'If a resort isn’t your thing there are lots of other options from backpackers to luxury stays, apartment-style and self-catering options and everything in between.'
Another good thing to do is hire a car. There really isn't any public transport (there is a taxi) but you will be able to explore the island in full with a car. Just don't do what I did and drive with the handbrake on. It wasn't until I could smell burning rubber that I realised. The car was okay, thank goodness.
The roads are paved in Niue and a drive around the island with stops along the way is a great way to spend an afternoon. Just beware the potholes, which are many and varied and in some areas it is more like navigating an obstacle course than a road.
Because Niue is a raised coral atoll, it is like few other islands in the Pacific. It has a stunning geography made up of rugged and rocky terrain, with hidden caves and coves around every corner. And it is one of the few places in the world where you can swim with whales in the amazingly clear water. If you like snorkelling, swimming, diving, walking and exploring then Niue is great to visit. Some of our highlights were:
- The Limu Pools. This place is beautiful and even though the tides were a bit rough during our stay we managed to get some snorkelling in.
- Avatele Beach. Check out the Washaway Café while you are there. It is only open on Sundays and works on an honesty system: you write down what you have taken and pay at the end. It's a great spot for a beer or a wine and a dip at the beach.
- Matapa Chasm. This is another great spot for swimming and it is stunningly beautiful.
- Palaha Cave has amazing colours and stalactites and stalagmites. There is a rope to hang on to and we found it easier to explore barefooted.
- Togo Chasm is a must-do walk and the landscape is quite surreal. It is a more challenging walk with a near-vertical ladder climb at the end but it is worth it. Wear sensible walking shoes for this one.
'Washaway Café is only open on Sundays and works on an honesty system: you write down what you have taken and pay at the end. It’s a great spot.'
There are lots of places to eat on the Island too. We checked out the restaurant at Scenic Matavai, The Crazy Uga for coffee and also Washaway Café, Hio Café, Falala Fa Café & Bar, and Gill’s Indian. We stocked up on supplies from Swanson Supermarket which has pretty much everything you would need and is located in the main township. And speaking of shopping, the currency in Niue is the New Zealand dollar and there is a Kiwibank branch but no ATMs. A number of places take credit cards and EFTPOS but remember to take plenty of cash with you. English is widely spoken and you won’t have a hard time being understood. The Niuean people are also genuinely friendly and there are about 1,500 residents on the island, of whom about 800 were there when we visited during the quiet season.

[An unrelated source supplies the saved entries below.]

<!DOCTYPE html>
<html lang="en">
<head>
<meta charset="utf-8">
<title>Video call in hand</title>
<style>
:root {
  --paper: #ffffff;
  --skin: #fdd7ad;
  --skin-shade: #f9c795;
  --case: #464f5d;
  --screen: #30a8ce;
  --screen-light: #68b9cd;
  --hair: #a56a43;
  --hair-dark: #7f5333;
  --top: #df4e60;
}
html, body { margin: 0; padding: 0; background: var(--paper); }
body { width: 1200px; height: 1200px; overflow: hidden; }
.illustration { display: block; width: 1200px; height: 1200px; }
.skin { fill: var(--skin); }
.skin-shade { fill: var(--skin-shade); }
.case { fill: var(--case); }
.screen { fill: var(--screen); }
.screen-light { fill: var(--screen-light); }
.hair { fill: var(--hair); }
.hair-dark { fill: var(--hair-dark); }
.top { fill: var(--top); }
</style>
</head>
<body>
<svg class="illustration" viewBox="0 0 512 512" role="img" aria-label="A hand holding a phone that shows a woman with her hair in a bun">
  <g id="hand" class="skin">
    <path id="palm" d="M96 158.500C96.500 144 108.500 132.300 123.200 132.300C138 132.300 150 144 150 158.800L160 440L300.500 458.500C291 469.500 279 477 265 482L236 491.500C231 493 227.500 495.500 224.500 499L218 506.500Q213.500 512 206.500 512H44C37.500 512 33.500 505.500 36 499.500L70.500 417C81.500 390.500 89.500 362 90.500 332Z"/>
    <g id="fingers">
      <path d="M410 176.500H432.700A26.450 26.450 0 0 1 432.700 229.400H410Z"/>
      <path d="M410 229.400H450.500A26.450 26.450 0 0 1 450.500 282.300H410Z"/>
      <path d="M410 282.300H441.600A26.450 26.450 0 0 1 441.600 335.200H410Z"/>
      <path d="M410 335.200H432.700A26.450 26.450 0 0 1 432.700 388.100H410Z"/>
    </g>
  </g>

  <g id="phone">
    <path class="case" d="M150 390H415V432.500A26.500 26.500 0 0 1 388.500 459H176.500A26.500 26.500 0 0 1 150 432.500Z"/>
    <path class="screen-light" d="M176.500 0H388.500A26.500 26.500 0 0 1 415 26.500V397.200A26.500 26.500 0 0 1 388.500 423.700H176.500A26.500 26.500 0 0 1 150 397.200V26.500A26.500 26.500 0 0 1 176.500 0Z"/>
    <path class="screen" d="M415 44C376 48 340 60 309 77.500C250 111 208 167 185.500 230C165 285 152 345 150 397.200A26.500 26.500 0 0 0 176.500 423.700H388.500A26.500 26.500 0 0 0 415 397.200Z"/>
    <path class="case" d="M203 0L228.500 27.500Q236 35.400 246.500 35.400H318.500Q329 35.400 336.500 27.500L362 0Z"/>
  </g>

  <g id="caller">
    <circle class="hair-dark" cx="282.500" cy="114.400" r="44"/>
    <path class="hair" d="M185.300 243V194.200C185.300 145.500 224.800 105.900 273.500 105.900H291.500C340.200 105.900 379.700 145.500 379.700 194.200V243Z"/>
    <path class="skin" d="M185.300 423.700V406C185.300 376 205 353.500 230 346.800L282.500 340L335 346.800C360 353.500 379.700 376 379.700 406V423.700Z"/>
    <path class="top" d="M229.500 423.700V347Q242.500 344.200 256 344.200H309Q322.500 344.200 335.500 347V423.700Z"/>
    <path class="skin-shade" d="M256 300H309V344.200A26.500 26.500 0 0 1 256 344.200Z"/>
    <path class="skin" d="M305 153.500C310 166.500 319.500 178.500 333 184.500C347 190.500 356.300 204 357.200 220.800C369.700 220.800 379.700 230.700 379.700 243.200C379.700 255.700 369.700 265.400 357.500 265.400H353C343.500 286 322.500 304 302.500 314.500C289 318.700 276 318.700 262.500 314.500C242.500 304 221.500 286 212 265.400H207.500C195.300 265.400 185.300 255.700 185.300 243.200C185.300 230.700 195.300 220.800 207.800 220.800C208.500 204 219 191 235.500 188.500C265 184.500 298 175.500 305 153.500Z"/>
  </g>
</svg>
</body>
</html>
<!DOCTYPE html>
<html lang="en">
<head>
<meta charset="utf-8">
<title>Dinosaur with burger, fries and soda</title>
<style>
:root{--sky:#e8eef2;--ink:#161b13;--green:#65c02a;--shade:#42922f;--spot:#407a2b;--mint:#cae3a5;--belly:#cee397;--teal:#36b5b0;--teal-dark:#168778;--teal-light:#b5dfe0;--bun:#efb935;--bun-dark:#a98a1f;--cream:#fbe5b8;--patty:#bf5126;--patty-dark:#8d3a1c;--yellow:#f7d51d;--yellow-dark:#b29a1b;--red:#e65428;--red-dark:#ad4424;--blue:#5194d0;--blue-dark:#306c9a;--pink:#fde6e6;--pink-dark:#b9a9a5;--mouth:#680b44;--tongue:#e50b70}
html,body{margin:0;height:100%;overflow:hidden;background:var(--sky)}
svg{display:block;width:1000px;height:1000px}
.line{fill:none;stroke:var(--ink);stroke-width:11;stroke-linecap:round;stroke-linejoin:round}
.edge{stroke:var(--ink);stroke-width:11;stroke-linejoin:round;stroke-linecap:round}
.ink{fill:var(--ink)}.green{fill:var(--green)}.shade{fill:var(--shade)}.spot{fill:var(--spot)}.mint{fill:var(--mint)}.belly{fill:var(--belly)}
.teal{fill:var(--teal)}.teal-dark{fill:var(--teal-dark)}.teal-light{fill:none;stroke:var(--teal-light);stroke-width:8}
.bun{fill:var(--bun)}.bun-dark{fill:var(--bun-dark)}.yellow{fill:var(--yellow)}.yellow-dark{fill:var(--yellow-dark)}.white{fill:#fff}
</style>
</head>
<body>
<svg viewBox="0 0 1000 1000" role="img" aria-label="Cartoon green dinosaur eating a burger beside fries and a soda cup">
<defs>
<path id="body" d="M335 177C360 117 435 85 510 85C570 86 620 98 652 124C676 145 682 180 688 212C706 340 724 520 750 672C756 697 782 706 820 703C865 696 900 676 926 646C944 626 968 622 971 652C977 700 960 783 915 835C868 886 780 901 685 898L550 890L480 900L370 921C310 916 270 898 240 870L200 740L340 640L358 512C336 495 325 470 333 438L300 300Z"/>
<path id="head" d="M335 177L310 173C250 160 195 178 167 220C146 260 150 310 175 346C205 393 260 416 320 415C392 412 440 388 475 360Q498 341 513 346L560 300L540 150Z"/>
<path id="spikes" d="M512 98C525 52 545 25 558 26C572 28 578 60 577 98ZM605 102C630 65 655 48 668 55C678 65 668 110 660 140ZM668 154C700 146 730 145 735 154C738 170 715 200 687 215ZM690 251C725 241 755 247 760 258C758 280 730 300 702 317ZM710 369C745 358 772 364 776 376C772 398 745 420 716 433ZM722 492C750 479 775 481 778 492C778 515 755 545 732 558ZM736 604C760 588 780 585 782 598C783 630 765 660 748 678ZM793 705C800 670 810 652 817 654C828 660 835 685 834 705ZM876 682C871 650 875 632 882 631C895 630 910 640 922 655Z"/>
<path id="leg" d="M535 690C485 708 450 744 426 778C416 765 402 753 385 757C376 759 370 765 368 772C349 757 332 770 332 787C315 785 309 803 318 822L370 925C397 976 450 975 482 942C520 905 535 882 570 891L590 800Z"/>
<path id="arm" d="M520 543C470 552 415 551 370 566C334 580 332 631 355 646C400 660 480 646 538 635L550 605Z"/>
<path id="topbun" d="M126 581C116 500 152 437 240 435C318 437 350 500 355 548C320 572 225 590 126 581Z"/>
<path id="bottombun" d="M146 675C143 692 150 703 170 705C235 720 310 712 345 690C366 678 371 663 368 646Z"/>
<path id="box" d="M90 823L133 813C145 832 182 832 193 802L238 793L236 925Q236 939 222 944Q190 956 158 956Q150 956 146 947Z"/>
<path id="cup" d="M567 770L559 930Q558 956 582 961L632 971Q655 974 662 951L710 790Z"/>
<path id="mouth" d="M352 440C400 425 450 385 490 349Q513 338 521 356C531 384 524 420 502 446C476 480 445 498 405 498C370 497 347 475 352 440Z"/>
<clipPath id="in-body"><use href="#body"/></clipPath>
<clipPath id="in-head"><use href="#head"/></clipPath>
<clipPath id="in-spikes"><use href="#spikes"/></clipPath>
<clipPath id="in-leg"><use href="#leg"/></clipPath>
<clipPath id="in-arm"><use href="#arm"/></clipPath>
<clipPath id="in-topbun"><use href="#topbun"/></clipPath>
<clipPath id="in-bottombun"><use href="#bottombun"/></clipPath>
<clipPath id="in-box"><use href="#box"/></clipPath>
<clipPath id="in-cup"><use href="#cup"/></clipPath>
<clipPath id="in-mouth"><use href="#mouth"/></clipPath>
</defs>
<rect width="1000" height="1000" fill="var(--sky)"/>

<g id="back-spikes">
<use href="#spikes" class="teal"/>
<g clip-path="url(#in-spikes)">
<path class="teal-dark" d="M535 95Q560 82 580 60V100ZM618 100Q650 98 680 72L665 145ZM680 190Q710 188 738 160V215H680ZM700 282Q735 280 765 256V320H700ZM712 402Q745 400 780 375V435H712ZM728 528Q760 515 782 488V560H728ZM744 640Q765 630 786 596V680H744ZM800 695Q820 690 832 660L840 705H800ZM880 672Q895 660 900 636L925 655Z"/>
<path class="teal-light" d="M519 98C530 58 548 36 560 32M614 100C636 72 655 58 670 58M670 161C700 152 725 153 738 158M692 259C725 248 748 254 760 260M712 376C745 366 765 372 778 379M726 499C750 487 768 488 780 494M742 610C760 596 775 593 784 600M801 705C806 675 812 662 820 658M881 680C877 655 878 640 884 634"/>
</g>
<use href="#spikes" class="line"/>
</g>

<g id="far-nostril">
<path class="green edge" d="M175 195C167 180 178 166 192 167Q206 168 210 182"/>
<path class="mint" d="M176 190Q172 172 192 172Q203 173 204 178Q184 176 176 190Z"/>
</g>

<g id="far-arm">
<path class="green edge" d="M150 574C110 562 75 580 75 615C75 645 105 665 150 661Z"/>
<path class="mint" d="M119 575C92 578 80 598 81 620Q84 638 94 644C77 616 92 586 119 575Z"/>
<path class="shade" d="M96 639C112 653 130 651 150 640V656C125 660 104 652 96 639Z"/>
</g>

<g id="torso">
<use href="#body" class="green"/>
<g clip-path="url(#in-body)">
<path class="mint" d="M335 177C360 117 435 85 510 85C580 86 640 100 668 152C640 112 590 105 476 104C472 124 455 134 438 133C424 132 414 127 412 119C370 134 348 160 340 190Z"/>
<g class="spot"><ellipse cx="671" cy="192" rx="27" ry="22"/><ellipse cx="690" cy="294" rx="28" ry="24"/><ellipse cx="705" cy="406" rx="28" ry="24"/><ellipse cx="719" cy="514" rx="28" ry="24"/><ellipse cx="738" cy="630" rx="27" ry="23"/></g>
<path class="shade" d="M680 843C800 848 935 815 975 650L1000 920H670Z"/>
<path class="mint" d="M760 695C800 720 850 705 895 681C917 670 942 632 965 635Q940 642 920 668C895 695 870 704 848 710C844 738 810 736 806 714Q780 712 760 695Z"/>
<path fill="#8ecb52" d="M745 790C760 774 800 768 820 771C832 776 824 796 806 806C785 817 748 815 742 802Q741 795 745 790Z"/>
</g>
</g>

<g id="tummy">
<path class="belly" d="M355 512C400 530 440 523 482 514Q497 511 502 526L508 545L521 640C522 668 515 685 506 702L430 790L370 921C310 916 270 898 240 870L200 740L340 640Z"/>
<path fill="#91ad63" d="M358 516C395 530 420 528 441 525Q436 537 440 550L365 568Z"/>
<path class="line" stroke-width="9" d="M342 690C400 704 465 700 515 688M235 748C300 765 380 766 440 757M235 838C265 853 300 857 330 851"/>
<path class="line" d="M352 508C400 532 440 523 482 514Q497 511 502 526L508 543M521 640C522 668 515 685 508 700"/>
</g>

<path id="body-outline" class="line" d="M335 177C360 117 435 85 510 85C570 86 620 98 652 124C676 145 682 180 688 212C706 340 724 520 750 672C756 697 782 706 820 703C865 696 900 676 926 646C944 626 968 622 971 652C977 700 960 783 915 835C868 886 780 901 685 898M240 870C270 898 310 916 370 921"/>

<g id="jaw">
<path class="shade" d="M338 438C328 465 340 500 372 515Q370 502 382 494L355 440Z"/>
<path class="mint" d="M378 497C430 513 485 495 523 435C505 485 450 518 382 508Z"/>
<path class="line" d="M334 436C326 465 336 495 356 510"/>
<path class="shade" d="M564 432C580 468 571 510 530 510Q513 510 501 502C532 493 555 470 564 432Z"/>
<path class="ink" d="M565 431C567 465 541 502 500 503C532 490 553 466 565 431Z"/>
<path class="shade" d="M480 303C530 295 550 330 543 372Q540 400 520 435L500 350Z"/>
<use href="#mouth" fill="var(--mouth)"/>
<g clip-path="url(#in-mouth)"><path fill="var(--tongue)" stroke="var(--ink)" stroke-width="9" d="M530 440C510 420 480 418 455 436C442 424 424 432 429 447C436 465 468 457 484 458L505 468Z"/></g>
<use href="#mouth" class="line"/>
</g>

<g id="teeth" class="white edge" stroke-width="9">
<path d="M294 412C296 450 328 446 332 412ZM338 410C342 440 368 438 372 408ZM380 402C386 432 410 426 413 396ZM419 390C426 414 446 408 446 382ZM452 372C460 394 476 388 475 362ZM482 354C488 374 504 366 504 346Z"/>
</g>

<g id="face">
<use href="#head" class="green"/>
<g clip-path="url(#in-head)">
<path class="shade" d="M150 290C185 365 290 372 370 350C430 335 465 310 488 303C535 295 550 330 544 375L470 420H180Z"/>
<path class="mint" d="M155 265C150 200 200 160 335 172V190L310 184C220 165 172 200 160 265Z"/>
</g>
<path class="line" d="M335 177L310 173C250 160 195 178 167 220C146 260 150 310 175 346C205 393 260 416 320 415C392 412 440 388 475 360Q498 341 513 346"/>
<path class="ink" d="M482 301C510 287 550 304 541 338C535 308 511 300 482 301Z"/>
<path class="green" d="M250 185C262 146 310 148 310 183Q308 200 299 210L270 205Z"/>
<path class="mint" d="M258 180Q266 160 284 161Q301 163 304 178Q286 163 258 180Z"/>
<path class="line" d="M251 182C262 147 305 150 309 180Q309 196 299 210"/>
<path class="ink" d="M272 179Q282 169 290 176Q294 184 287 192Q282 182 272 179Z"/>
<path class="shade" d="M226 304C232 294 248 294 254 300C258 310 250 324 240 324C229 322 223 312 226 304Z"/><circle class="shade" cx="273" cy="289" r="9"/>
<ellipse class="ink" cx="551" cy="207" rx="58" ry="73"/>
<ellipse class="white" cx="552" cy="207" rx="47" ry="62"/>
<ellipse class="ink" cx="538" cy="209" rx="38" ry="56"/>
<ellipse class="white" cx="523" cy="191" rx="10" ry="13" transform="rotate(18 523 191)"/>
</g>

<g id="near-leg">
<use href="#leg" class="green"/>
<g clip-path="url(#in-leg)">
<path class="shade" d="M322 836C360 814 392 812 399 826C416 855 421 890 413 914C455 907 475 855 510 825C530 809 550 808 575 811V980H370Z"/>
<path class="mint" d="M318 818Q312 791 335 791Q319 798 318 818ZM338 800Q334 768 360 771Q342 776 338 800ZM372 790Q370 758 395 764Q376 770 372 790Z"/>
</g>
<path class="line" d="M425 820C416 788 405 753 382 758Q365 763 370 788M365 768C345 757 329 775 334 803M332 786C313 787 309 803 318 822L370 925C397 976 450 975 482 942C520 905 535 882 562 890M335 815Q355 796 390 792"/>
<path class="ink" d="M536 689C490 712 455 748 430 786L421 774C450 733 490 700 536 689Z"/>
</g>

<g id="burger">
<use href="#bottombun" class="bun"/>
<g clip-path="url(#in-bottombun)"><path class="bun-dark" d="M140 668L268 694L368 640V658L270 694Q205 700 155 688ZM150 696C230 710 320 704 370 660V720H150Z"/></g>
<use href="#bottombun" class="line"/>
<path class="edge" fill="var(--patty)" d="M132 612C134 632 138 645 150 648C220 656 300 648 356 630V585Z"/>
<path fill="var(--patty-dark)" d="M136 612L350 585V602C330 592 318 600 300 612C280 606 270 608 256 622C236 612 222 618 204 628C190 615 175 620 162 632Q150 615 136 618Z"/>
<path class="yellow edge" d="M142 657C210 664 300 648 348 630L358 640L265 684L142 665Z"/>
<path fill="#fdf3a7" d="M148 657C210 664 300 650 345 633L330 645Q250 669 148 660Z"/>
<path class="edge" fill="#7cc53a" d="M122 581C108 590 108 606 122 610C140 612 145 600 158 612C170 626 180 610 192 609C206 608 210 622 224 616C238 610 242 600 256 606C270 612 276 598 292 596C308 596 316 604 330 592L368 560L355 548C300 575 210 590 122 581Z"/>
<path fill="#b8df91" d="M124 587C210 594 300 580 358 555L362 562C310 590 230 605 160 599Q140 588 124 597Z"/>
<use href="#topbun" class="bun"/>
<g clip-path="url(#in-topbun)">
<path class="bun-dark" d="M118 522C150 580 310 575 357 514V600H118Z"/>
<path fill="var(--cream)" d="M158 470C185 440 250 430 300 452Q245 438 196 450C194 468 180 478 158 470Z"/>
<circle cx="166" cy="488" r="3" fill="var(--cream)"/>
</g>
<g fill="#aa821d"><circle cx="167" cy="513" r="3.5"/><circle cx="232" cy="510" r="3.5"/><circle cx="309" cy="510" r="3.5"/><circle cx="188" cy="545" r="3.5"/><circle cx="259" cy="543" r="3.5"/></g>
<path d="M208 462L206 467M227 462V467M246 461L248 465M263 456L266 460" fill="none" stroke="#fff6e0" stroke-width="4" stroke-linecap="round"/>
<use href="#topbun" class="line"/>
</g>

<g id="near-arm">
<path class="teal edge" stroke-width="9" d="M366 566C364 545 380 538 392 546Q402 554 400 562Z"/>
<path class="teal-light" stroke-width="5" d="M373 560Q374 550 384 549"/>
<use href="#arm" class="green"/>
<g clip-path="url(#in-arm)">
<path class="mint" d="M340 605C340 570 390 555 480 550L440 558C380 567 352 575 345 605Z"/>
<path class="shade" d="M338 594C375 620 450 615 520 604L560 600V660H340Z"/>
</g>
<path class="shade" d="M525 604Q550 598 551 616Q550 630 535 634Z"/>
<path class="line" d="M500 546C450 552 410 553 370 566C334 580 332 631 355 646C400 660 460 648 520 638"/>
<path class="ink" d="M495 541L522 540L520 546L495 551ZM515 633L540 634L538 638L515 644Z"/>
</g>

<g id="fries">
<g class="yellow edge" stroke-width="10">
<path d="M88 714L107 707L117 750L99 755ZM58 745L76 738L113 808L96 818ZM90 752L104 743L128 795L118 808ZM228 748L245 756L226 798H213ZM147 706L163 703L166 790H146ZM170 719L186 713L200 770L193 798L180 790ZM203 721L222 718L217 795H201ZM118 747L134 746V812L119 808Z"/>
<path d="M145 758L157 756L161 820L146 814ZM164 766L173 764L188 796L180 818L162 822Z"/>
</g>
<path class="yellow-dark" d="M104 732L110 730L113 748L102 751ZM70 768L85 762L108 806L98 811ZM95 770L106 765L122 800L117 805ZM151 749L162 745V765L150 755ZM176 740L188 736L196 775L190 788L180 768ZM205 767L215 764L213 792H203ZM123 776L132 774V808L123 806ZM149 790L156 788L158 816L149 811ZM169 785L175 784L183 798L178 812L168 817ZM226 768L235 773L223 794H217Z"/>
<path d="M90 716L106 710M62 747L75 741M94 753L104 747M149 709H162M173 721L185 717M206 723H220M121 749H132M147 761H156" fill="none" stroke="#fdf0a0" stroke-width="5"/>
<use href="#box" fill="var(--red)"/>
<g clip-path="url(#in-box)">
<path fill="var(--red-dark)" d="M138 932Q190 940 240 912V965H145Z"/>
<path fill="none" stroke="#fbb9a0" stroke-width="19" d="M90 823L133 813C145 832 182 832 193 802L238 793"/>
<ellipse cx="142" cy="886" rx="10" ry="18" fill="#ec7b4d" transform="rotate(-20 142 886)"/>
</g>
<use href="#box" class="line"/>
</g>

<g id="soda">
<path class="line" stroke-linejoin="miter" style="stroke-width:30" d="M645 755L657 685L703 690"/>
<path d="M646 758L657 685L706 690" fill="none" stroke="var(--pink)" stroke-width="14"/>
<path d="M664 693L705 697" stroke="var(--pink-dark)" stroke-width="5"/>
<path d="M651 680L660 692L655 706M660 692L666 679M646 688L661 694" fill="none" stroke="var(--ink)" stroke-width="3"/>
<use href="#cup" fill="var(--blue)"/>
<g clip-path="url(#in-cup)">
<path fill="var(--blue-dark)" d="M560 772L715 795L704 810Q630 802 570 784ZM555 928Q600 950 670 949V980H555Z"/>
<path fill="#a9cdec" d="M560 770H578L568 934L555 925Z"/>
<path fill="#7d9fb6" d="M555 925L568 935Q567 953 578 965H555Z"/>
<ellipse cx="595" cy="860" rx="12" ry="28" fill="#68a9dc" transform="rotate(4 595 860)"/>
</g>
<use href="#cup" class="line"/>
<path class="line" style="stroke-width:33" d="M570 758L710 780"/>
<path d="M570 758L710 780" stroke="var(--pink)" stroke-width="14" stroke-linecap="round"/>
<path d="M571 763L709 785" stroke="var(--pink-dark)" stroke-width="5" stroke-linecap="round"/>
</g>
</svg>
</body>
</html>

As I have mentioned there is no shortage of activities to do in Niue, with the natural scenery being the biggest attraction of all. You can play golf and minigolf, go bowling, go on a tour, snorkel, dive, swim, go fishing, go caving, biking or just relax. We really enjoyed the snorkelling and just exploring the island, seeing little skinks with their blue tails, and geckos and chickens – so, so many chickens – plovers, terns, and I think I spotted some red-tailed tropicbirds which I got excited about. Also crabs: big crabs climbing trees (!) right down to little crabs in shells. Lots and lots of crabs. And fish in a huge variety of colours, and some sea snakes.
Driving around the island, negotiating the potholes, exploring the sea tracks and walking along the reefs, getting the car down tiny tracks and roads and then relaxing with a cocktail at the end of the day where we caught up with the travel stories of other visitors to the islands, made for a great ten days. Would I go back? Yes, I would. And whale season would be an absolute bucket list experience.